For that matter, I think that Islam also will only emerge from the middle ages when a Muslim Voltaire steps forward and speaks the truth about the hyper-pious clerics pretending to know God's plan for the universe. "What a fatuous windbag you are!" ibn Voltaire will yell in the middle of the imam's frothy harangue. Some people in the audience, knowing it in their hearts to be true, will giggle in spite of their fear. Then more. Soon the crowd is laughing. The illusion has dissolved, and the people can see clearly that what is in front of them is not the "Voice of God" but just a guy in a robe getting high on all the attention.

That's the Hollywood version, of course. But in reality the process of "de-sanctification" is much the same, just slower. It would be nice if reverential attitudes could lead humanity inexorably toward "the good," but it's just not the case. Reverential attitudes lead to slavery, eventually. If we didn't have that irreverent soul who says "That's a load of crap" and snaps us out of the daydream, we'd all be in big trouble.

Chana said...

Some feelings may indeed get hurt when the child announces that the Emperor has no clothes, but sometimes this is the only way forward.

But see, this is NOT mockery. The child is announcing a truth, a fact, that everyone else is too scared to see but that is nonetheless so- that the Emperor has NO CLOTHES ON. But the child's aim is not to insult or mock the emperor so much as it is to point out the truth everyone else is trying to erase from their minds.

With regard to Voltaire- his use of hyperbole and satire is excellent. Candide is a masterpiece, I agree. However, as another commentator here brought up, here Voltaire is using mockery responsibly (the same way one could use a reductio ad absurdum argument, Voltaire takes Liebniz's ideas to the extreme and shows us how laughable they are.) He is not using mockery without having full knowledge of the material at hand.
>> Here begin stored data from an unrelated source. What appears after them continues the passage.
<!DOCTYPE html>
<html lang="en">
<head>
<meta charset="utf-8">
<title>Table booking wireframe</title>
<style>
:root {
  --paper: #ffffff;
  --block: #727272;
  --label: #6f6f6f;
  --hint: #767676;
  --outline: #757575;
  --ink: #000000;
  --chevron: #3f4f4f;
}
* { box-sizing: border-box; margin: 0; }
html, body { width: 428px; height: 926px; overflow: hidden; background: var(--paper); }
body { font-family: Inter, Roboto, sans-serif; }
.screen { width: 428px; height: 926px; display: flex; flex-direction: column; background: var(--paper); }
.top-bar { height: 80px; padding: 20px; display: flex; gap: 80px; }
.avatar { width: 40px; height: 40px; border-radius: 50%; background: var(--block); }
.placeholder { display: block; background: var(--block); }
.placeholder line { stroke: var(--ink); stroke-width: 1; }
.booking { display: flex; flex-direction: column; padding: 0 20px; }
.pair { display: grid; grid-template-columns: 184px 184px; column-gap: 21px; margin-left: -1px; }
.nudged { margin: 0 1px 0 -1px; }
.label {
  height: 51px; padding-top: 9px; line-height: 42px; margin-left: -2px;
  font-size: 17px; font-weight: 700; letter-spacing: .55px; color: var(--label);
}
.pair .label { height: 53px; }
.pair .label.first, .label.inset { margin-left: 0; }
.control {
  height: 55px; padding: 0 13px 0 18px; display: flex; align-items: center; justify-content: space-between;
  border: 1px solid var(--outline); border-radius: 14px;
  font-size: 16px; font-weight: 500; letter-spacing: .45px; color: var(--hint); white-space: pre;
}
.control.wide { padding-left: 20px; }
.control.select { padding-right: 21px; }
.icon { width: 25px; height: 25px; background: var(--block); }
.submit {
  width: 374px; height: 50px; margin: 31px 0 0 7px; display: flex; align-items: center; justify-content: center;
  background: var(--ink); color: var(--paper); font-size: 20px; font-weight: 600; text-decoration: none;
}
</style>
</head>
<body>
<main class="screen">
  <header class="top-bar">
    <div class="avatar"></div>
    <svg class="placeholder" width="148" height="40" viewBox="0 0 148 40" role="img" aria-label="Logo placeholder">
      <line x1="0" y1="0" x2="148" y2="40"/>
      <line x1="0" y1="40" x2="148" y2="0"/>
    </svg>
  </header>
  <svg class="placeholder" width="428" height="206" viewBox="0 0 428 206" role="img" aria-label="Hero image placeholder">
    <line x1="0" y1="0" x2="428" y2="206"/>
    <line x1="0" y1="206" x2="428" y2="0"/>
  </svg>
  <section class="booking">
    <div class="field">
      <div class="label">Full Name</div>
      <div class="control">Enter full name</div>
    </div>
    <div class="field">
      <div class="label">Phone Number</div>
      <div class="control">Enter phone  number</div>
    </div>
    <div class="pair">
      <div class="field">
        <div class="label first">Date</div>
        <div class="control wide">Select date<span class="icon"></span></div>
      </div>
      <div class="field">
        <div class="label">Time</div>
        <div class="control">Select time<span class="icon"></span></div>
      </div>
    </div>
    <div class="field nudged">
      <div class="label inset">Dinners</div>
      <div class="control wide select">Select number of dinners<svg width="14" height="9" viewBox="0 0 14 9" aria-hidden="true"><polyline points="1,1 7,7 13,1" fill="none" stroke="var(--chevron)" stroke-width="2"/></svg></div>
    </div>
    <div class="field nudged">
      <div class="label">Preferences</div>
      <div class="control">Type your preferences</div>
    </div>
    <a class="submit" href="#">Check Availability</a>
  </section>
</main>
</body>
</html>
This is in contrast to students who do not even have a basic grasp on the Bible/ texts and yet feel themselves equipped to mock.

I suppose what I mean to say is that one must earn the RIGHT to mock, and responsibly mock, and this takes quite a long time.

Lela Harbinger said...

in my experience mockery is usually an indication of a lack of knowledge and or wisdom. it's an easy way out to explain something away because any other way would just be too bothersome.